» **TASK STATEMENT**
Should a line below contain the word "lineWidth", report it.

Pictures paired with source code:
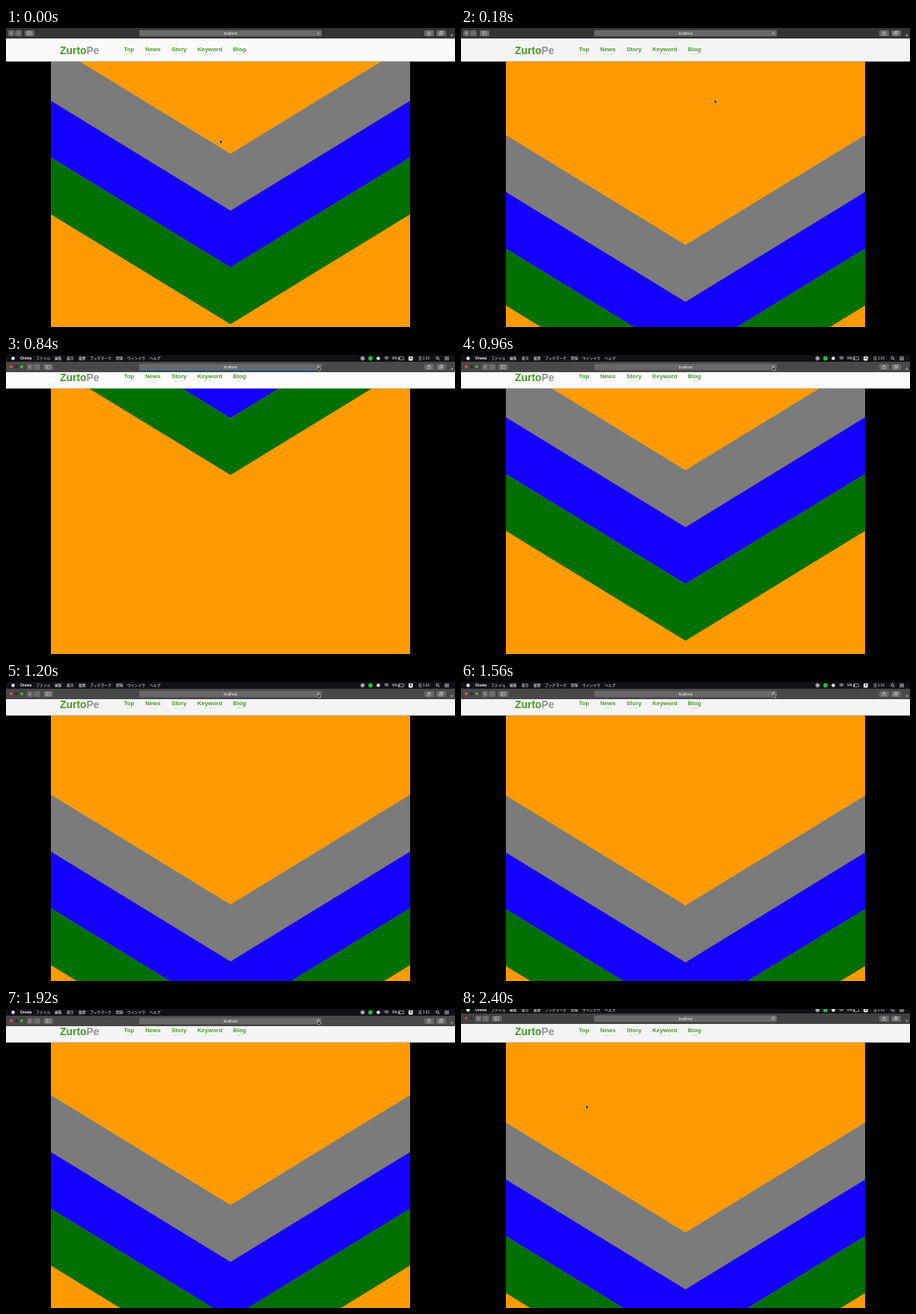
An HTML page with a canvas for the animation above (2460 ms loop, 600x400 px).

```html
<!DOCTYPE html>
<html lang="ja">
<head>
<meta charset="utf-8">
<style>
  html, body { margin: 0; width: 100%; height: 100%; overflow: hidden; background: #000; }
  canvas { display: block; }
</style>
</head>
<body>
<canvas id="stage" width="600" height="400"></canvas>
<script>
const ctx = document.getElementById('stage').getContext('2d');
const LOOP = 2460, SLIDE = 432, TRAVEL = 400, REST = 299;
const STARTS = [-169, 801, 1646];
const LOADING = [[0, 300], [800, 1260], [1620, 1860]];
const SANS = '"Liberation Sans", Arial, sans-serif';
const CJK = '"Noto Sans CJK JP", "Noto Sans CJK", sans-serif';

const clamp = v => Math.min(1, Math.max(0, v));
const ramp = (t, from, to) => clamp((t - from) / (to - from));
const mix = (a, b, k) => a + (b - a) * k;
const gray = v => `rgb(${v},${v},${v})`;
const bezier = (s, a, b) => 3 * s * (1 - s) ** 2 * a + 3 * s * s * (1 - s) * b + s ** 3;

// Same curve as the CSS keyword "ease".
function ease(x) {
  let lo = 0, hi = 1;
  for (let i = 0; i < 24; i++) {
    const mid = (lo + hi) / 2;
    if (bezier(mid, .25, .25) < x) lo = mid; else hi = mid;
  }
  return bezier(lo, .1, 1);
}

function rect(x, y, w, h, color, r = 0) {
  ctx.fillStyle = color;
  ctx.beginPath();
  ctx.roundRect(x, y, w, h, r);
  ctx.fill();
}

function dot(x, y, r, color) {
  ctx.fillStyle = color;
  ctx.beginPath();
  ctx.arc(x, y, r, 0, 7);
  ctx.fill();
}

function arc(x, y, r, from, to, color = '#ddd', width = .7) {
  ctx.strokeStyle = color;
  ctx.lineWidth = width;
  ctx.beginPath();
  ctx.arc(x, y, r, from, to);
  ctx.stroke();
}

function line(color, ...pts) {
  ctx.strokeStyle = color;
  ctx.lineWidth = .7;
  ctx.beginPath();
  for (let i = 0; i < pts.length; i += 2) ctx.lineTo(pts[i], pts[i + 1]);
  ctx.stroke();
}

function box(x, y, w, h, color = '#ccc') {
  ctx.strokeStyle = color;
  ctx.lineWidth = .6;
  ctx.strokeRect(x, y, w, h);
}

function text(s, x, y, font, color, align = 'left') {
  ctx.font = font;
  ctx.fillStyle = color;
  ctx.textAlign = align;
  ctx.fillText(s, x, y);
}

function drawStripes(tip) {
  ctx.save();
  ctx.beginPath();
  ctx.rect(60, 0, 480, 400);
  ctx.clip();
  rect(60, 0, 480, 400, '#ff9b00');
  ['#7b7b7b', '#1400ff', '#007000'].forEach((color, i) => {
    const y = tip + i * 76;
    ctx.fillStyle = color;
    ctx.beginPath();
    [[60, y - 147], [300, y], [540, y - 147], [540, y - 71], [300, y + 76], [60, y - 71]]
      .forEach(p => ctx.lineTo(...p));
    ctx.fill();
  });
  ctx.restore();
}

function drawHeader(tip) {
  rect(0, 0, 600, 45, gray(mix(251, 244, ramp(tip, 150, 290))));
  rect(0, 44.3, 600, .7, '#b8b8b8');
  text('Zurto', 72, 35.4, `bold 13.9px ${SANS}`, '#479a28');
  text('Pe', 72 + ctx.measureText('Zurto').width, 35.4, `bold 13.9px ${SANS}`, '#92929a');
  [['Top', 164.5, 'トップ'], ['News', 196.3, 'ニュース'], ['Story', 231.3, 'ストーリー'],
   ['Keyword', 272.3, 'キーワード'], ['Blog', 312, 'ブログ']].forEach(([name, x, sub]) => {
    text(name, x, 31, `bold 7.9px ${SANS}`, '#479a28', 'center');
    text(sub, x, 36, `2.8px ${CJK}`, '#a9a9a9', 'center');
  });
}

function drawToolbar(show, loading, age) {
  ctx.save();
  ctx.translate(0, 9 * show);
  rect(0, -1, 600, 15, gray(mix(52, 72, show)));
  ctx.globalAlpha = show;
  ['#f0503c', '#2c2c2c', '#38bd48'].forEach((c, i) => dot(7 + 7 * i, 6.7, 2, c));
  ctx.globalAlpha = 1;

  ctx.save();
  ctx.translate(25 * show, 0);
  [[3, 8], [12, 9], [25, 13]].forEach(([x, w]) => rect(x, 3, w, 8, '#686868', 1.5));
  line('#eee', 8, 5, 6, 7, 8, 9);
  line('#999', 16, 5, 18, 7, 16, 9);
  box(28.5, 5, 5.5, 4);
  line('#ccc', 30.5, 5, 30.5, 9);
  ctx.restore();

  rect(178, 2.7, 244, 8.6, '#686868', 1.5);
  if (age < 120) rect(178, 10.3, 236, 1, '#2f86c8');
  text('localhost', 300, 8.6, `4.5px ${SANS}`, '#fff', 'center');
  if (loading) {
    line('#ddd', 415.8, 5.4, 418.8, 8.4);
    line('#ddd', 418.8, 5.4, 415.8, 8.4);
  } else {
    arc(417.3, 7, 1.8, -.4, 4.7);
    line('#ddd', 416.8, 4, 418.3, 5.2, 416.8, 6.2);
  }
  [559, 575].forEach(x => rect(x, 3, 13, 8, '#686868', 1.5));
  box(563.5, 6, 4, 3.5);
  line('#ddd', 565.5, 7.5, 565.5, 4);
  box(578.8, 6, 3.6, 3.2);
  box(580.2, 4.6, 3.6, 3.2);
  line('#aaa', 593.5, 9.7, 598, 9.7);
  line('#aaa', 595.75, 7.5, 595.75, 12);
  ctx.restore();
}

function drawMenuBar(show) {
  if (!show) return;
  ctx.save();
  ctx.translate(0, 9 * (show - 1));
  rect(0, 0, 600, 9, '#101016');
  dot(9.5, 4.5, 2.2, '#fff');
  text('Orveta', 19, 6, `bold 4.8px ${SANS}`, '#fff');
  [['ファイル', 40], ['編集', 65], ['表示', 81], ['履歴', 97], ['ブックマーク', 112],
   ['開発', 147], ['ウインドウ', 162], ['ヘルプ', 192]]
    .forEach(([s, x]) => text(s, x, 6.2, `4.8px ${CJK}`, '#fff'));

  arc(476.5, 4.5, 2.4, 0, 7, '#fff');
  dot(476.5, 4.5, 1.3, '#fff');
  dot(487, 4.5, 2.9, '#19c52f');
  dot(497.5, 4.5, 2.3, '#eee');
  [1.5, 3, 4.5].forEach(r => arc(508.5, 7, r, -2.35, -.8, '#fff'));
  text('9%', 516, 6.2, `4.8px ${SANS}`, '#fff');
  box(524.5, 2.8, 7, 3.6, '#ddd');
  rect(525.2, 3.5, 1, 2.2, '#fff');
  rect(538, 1.8, 5.6, 5.6, '#fff', .8);
  text('A', 540.8, 6.2, `bold 4.6px ${SANS}`, '#222', 'center');
  text('日 1:31', 551, 6.2, `4.8px ${CJK}`, '#fff');
  arc(576.5, 4, 1.7, 0, 7, '#fff');
  line('#fff', 577.8, 5.3, 579.5, 7);
  [2.8, 4.6, 6.4].forEach(y => line('#fff', 586, y, 592, y));
  ctx.restore();
}

function drawCursor(x, y) {
  ctx.beginPath();
  [[0, 0], [0, 5], [1.1, 4], [1.9, 5.8], [2.7, 5.4], [2, 3.7], [3.5, 3.6]]
    .forEach(([dx, dy]) => ctx.lineTo(x + dx, y + dy));
  ctx.closePath();
  ctx.fillStyle = '#000';
  ctx.strokeStyle = '#ddd';
  ctx.lineWidth = .5;
  ctx.fill();
  ctx.stroke();
}

function draw(t) {
  const age = t - STARTS.filter(s => s <= t).pop();
  const tip = REST - TRAVEL * (1 - ease(clamp(age / SLIDE)));
  const show = ramp(t, 330, 450) * (1 - ramp(t, 2370, 2460));
  const loading = LOADING.some(([from, to]) => t >= from && t < to);
  const there = ramp(t, 60, 360), away = ramp(t, 2240, 2400);

  rect(0, 0, 600, 400, '#000');
  drawStripes(tip);
  drawHeader(tip);
  drawToolbar(show, loading, age);
  drawMenuBar(show);
  drawCursor(mix(mix(286, 417, there), 167, away), mix(mix(149.5, 16, there), 128.5, away));
}

function tick() {
  draw(performance.now() % LOOP);
  requestAnimationFrame(tick);
}
tick();
</script>
</body>
</html>
```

» **RESULT FOR THIS EXERCISE**
  ctx.lineWidth = width;
  ctx.lineWidth = .7;
  ctx.lineWidth = .6;
  ctx.lineWidth = .5;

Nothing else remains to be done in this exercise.